Chad Simmons of UGASports.com is reporting that Troupe has arrived on campus (along with nearly every other 2007 signee). Though the MLB draft is still a few days away and we won’t know his draft status for certain until then, Troupe taking the step to show up on campus is a great sign in terms of what he expects to happen. Unless something big happens on June 7th and 8th, it looks as if we can expect Troupe to play football for Georgia, and that’s great news for football fans.

Post Richt’s recruiting keeps rolling

Monday June 4, 2007

Just as I noted last week that the Georgia recruiting train was picking up speed again, the Dawgs added two more football commitments over the weekend.
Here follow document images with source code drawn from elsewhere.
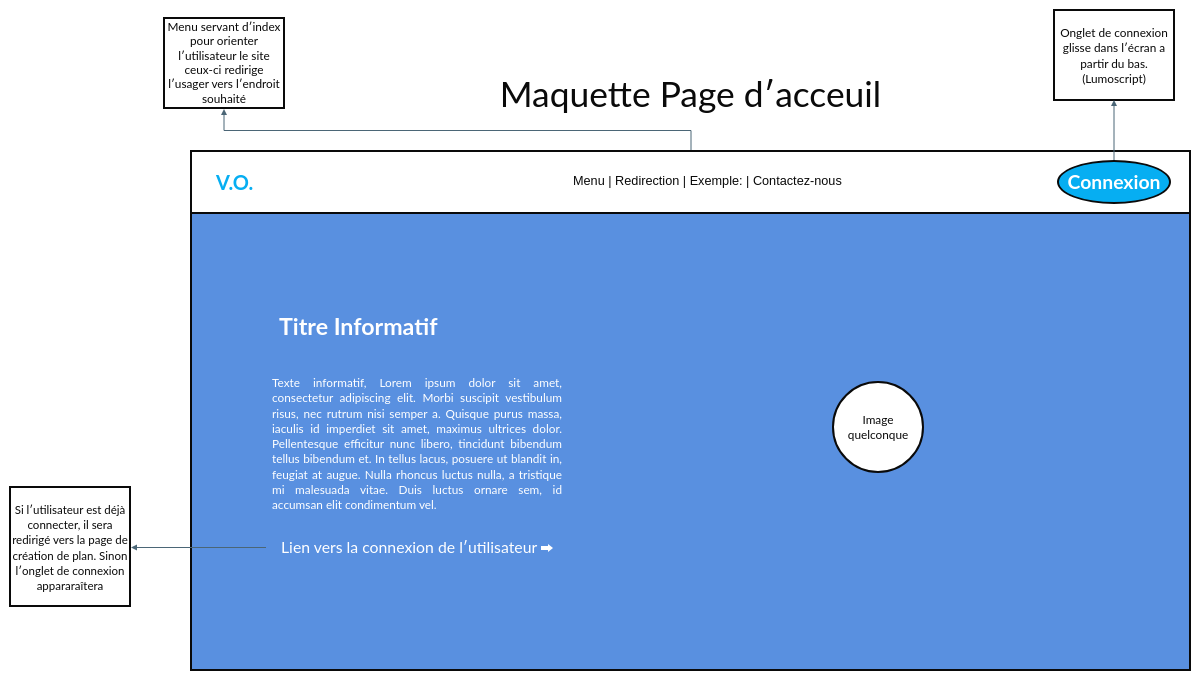
<!DOCTYPE html>
<html lang="fr">
<head>
<meta charset="utf-8">
<title>Maquette Page d′acceuil</title>
<style>
:root {
  --ink: #0a0a0a;
  --paper: #ffffff;
  --hero: #5990e0;
  --accent: #06aef2;
  --connector: #4b6676;
}
* { box-sizing: border-box; margin: 0; padding: 0; }
body {
  position: relative;
  width: 1200px;
  height: 680px;
  overflow: hidden;
  background: var(--paper);
  color: var(--ink);
  font: 11.8px/15.3px Lato, "Open Sans", sans-serif;
}
a { color: inherit; text-decoration: none; }
.board-title {
  position: absolute;
  left: 440px;
  top: 70px;
  width: 501px;
  text-align: center;
  white-space: nowrap;
  font-size: 35.4px;
  line-height: 48px;
  font-weight: 400;
}
.note {
  position: absolute;
  width: 122px;
  display: flex;
  align-items: center;
  justify-content: center;
  border: 2px solid var(--ink);
  background: var(--paper);
  text-align: center;
  white-space: nowrap;
}
.note-menu { left: 163px; top: 17px; height: 92px; line-height: 14.3px; }
.note-login { left: 1053px; top: 9px; height: 92px; padding-top: 1px; }
.note-link { left: 9px; top: 486px; height: 121px; padding-top: 2px; font-size: 11.5px; }
.window {
  position: absolute;
  left: 190px;
  top: 150px;
  width: 1001px;
  height: 521px;
  display: grid;
  grid-template-rows: 62px 1fr;
  border: 2px solid var(--ink);
  background: var(--hero);
}
.site-header {
  display: grid;
  grid-template-columns: 357px 1fr 114px;
  align-items: center;
  padding: 0 18px 0 24px;
  border-bottom: 2px solid var(--ink);
  background: var(--paper);
}
.brand { color: var(--accent); font-size: 20px; line-height: 24px; font-weight: 700; }
.menu {
  padding-bottom: 2px;
  font: 12.7px/16px "Liberation Sans", Arial, sans-serif;
  white-space: nowrap;
}
.login {
  height: 44px;
  display: flex;
  align-items: center;
  justify-content: center;
  border: 2px solid var(--ink);
  border-radius: 50%;
  background: var(--accent);
  color: var(--paper);
  font-size: 19.4px;
  font-weight: 700;
}
.hero {
  display: grid;
  grid-template-columns: 290px 92px;
  column-gap: 270px;
  align-items: start;
  padding-left: 80px;
  color: var(--paper);
}
.intro { padding-top: 98px; }
.intro h2 {
  padding-left: 7px;
  font-size: 23.2px;
  line-height: 28px;
  white-space: nowrap;
}
.intro p { margin: 35px 0 24px; white-space: nowrap; }
.intro p span { display: block; text-align-last: justify; }
.intro p span:last-child { text-align-last: left; }
.intro-link {
  display: flex;
  align-items: center;
  gap: 4px;
  padding-left: 9px;
  font-size: 15.8px;
  line-height: 20px;
  white-space: nowrap;
}
.intro-link svg { flex: none; margin-top: 2px; }
.visual {
  height: 92px;
  margin-top: 167px;
  display: flex;
  align-items: center;
  justify-content: center;
  border: 2px solid var(--ink);
  border-radius: 50%;
  background: var(--paper);
  color: var(--ink);
  text-align: center;
}
.connectors {
  position: absolute;
  left: 0;
  top: 0;
  pointer-events: none;
  fill: none;
  stroke: var(--connector);
}
.connectors polygon { fill: var(--connector); stroke: none; }
</style>
</head>
<body>
<h1 class="board-title">Maquette Page d′acceuil</h1>

<main class="window">
  <header class="site-header">
    <a class="brand" href="#">V.O.</a>
    <nav class="menu"><a href="#">Menu</a> | <a href="#">Redirection</a> | <a href="#">Exemple:</a> | <a href="#">Contactez-nous</a></nav>
    <a class="login" href="#">Connexion</a>
  </header>
  <section class="hero">
    <div class="intro">
      <h2>Titre Informatif</h2>
      <p>
        <span>Texte informatif, Lorem ipsum dolor sit amet,</span>
        <span>consectetur adipiscing elit. Morbi suscipit vestibulum</span>
        <span>risus, nec rutrum nisi semper a. Quisque purus massa,</span>
        <span>iaculis id imperdiet sit amet, maximus ultrices dolor.</span>
        <span>Pellentesque efficitur nunc libero, tincidunt bibendum</span>
        <span>tellus bibendum et. In tellus lacus, posuere ut blandit in,</span>
        <span>feugiat at augue. Nulla rhoncus luctus nulla, a tristique</span>
        <span>mi malesuada vitae. Duis luctus ornare sem, id</span>
        <span>accumsan elit condimentum vel.</span>
      </p>
      <a class="intro-link" href="#">Lien vers la connexion de l′utilisateur
        <svg width="12" height="8" viewBox="0 0 12 8" aria-hidden="true"><polygon points="0,2 7,2 7,0 12,4 7,8 7,6 0,6" fill="currentColor"/></svg>
      </a>
    </div>
    <div class="visual">Image<br>quelconque</div>
  </section>
</main>

<aside class="note note-menu"><p>Menu servant d′index<br>pour orienter<br>l′utilisateur le site<br>ceux-ci redirige<br>l′usager vers l′endroit<br>souhaité</p></aside>
<aside class="note note-login"><p>Onglet de connexion<br>glisse dans l′écran a<br>partir du bas.<br>(Lumoscript)</p></aside>
<aside class="note note-link"><p>Si l′utilisateur est déjà<br>connecter, il sera<br>redirigé vers la page de<br>création de plan. Sinon<br>l′onglet de connexion<br>appararaîtera</p></aside>

<svg class="connectors" width="1200" height="680" viewBox="0 0 1200 680" aria-hidden="true">
  <polyline points="691,150 691,130.5 224,130.5 224,114"/>
  <polygon points="224,109 227,115 221,115"/>
  <line x1="1114" y1="160" x2="1114" y2="106"/>
  <polygon points="1114,100 1117,106 1111,106"/>
  <line x1="266" y1="547.5" x2="136" y2="547.5"/>
  <polygon points="131,547.5 137,544.5 137,550.5"/>
</svg>
</body>
</html>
Cornerback Makiri Pugh started things off on Friday afternoon. Georgia again went head-to-head with Clemson for a prospect and won, and they also beat out Georgia Tech and Virginia Tech. Pugh is from Charlotte’s Independence High School – a familiar name to Bulldog fans. After Robert Brannon, Mohamed Massaquoi, and Joe Cox, Pugh will be the fourth Dawg in recent years from this proud North Carolina program. Pugh is projected to be one of the top 250 players in the nation at any position according to Rivals.com, and you can get an idea of his talent by looking at his offer sheet.

I have to take a second here and single out Joe Cox. Here’s a guy who led the Dawgs to a comeback win over Colorado last year, but he ended the season positioned to be a career backup. Even though recent events have proven that Cox gets along with his teammates, Stafford’s promotion had to be a tough bit of news to take, and it might even be understandable for Cox to become a little disillusioned with the situation. But Pugh credited Cox (and Massaquoi too) with honest feedback that helped him choose Georgia. "Their feedback really matched up to the visit," Pugh said ($), and it obviously meant a lot that these two Independence alums could back up with their own experience what Pugh was hearing from the coaches.

The other commitment was a bit of a surprise. Griffin defensive lineman Toby Jackson, considered to be leaning to Alabama, announced his commitment to the Dawgs on Sunday evening. Jackson draws comparisons with former Bulldog Jonathan Sullivan for his ability to play defensive end and defensive tackle. Though Jackson committed to Georgia, don’t expect Alabama or even other schools like FSU to back off of one of the best defensive linemen in the state. With standout lineman DeAngelo Tyson already committed, Jackson would be another key piece in a potentially tremendous defensive line class.

Why is recruiting going so well? Everyone is pointing this morning to Loran Smith’s piece in the ABH about the "new Mark Richt" who is much more hands-on in recruiting this year. By cutting back on personal commitments and changing responsibilities within the program (Mike Bobo’s increased role stands out), Richt has been able to give things like recruiting much more personal attention. It’s not just recruiting, either. If you’ve been at a Road Tour event this spring, Richt seems much more comfortable talking about the bigger picture. He’s able to speak in depth about defenders. He wasn’t ever completely aloof when talking about the rest of his team, but it was clear and natural that his focus was on offense. That’s changing a bit.

And let’s face it: this time last year, Coach Richt was dealing with a very serious health crisis with his wife. The life-changing nature of cancer strikes even the most driven of us, and it is entirely reasonable and understandable that Coach Richt would have been distracted last summer.

The result is that a very solid recruiting class is coming together. There are several pieces to the puzzle. It’s a good year in-state at some key positions. Richt will also be the first to credit a very capable staff of assistants who do much of the heavy lifting. But there is no question that more and not less exposure to Mark Richt on the recruiting trail is a big plus to many of this year’s top prospects.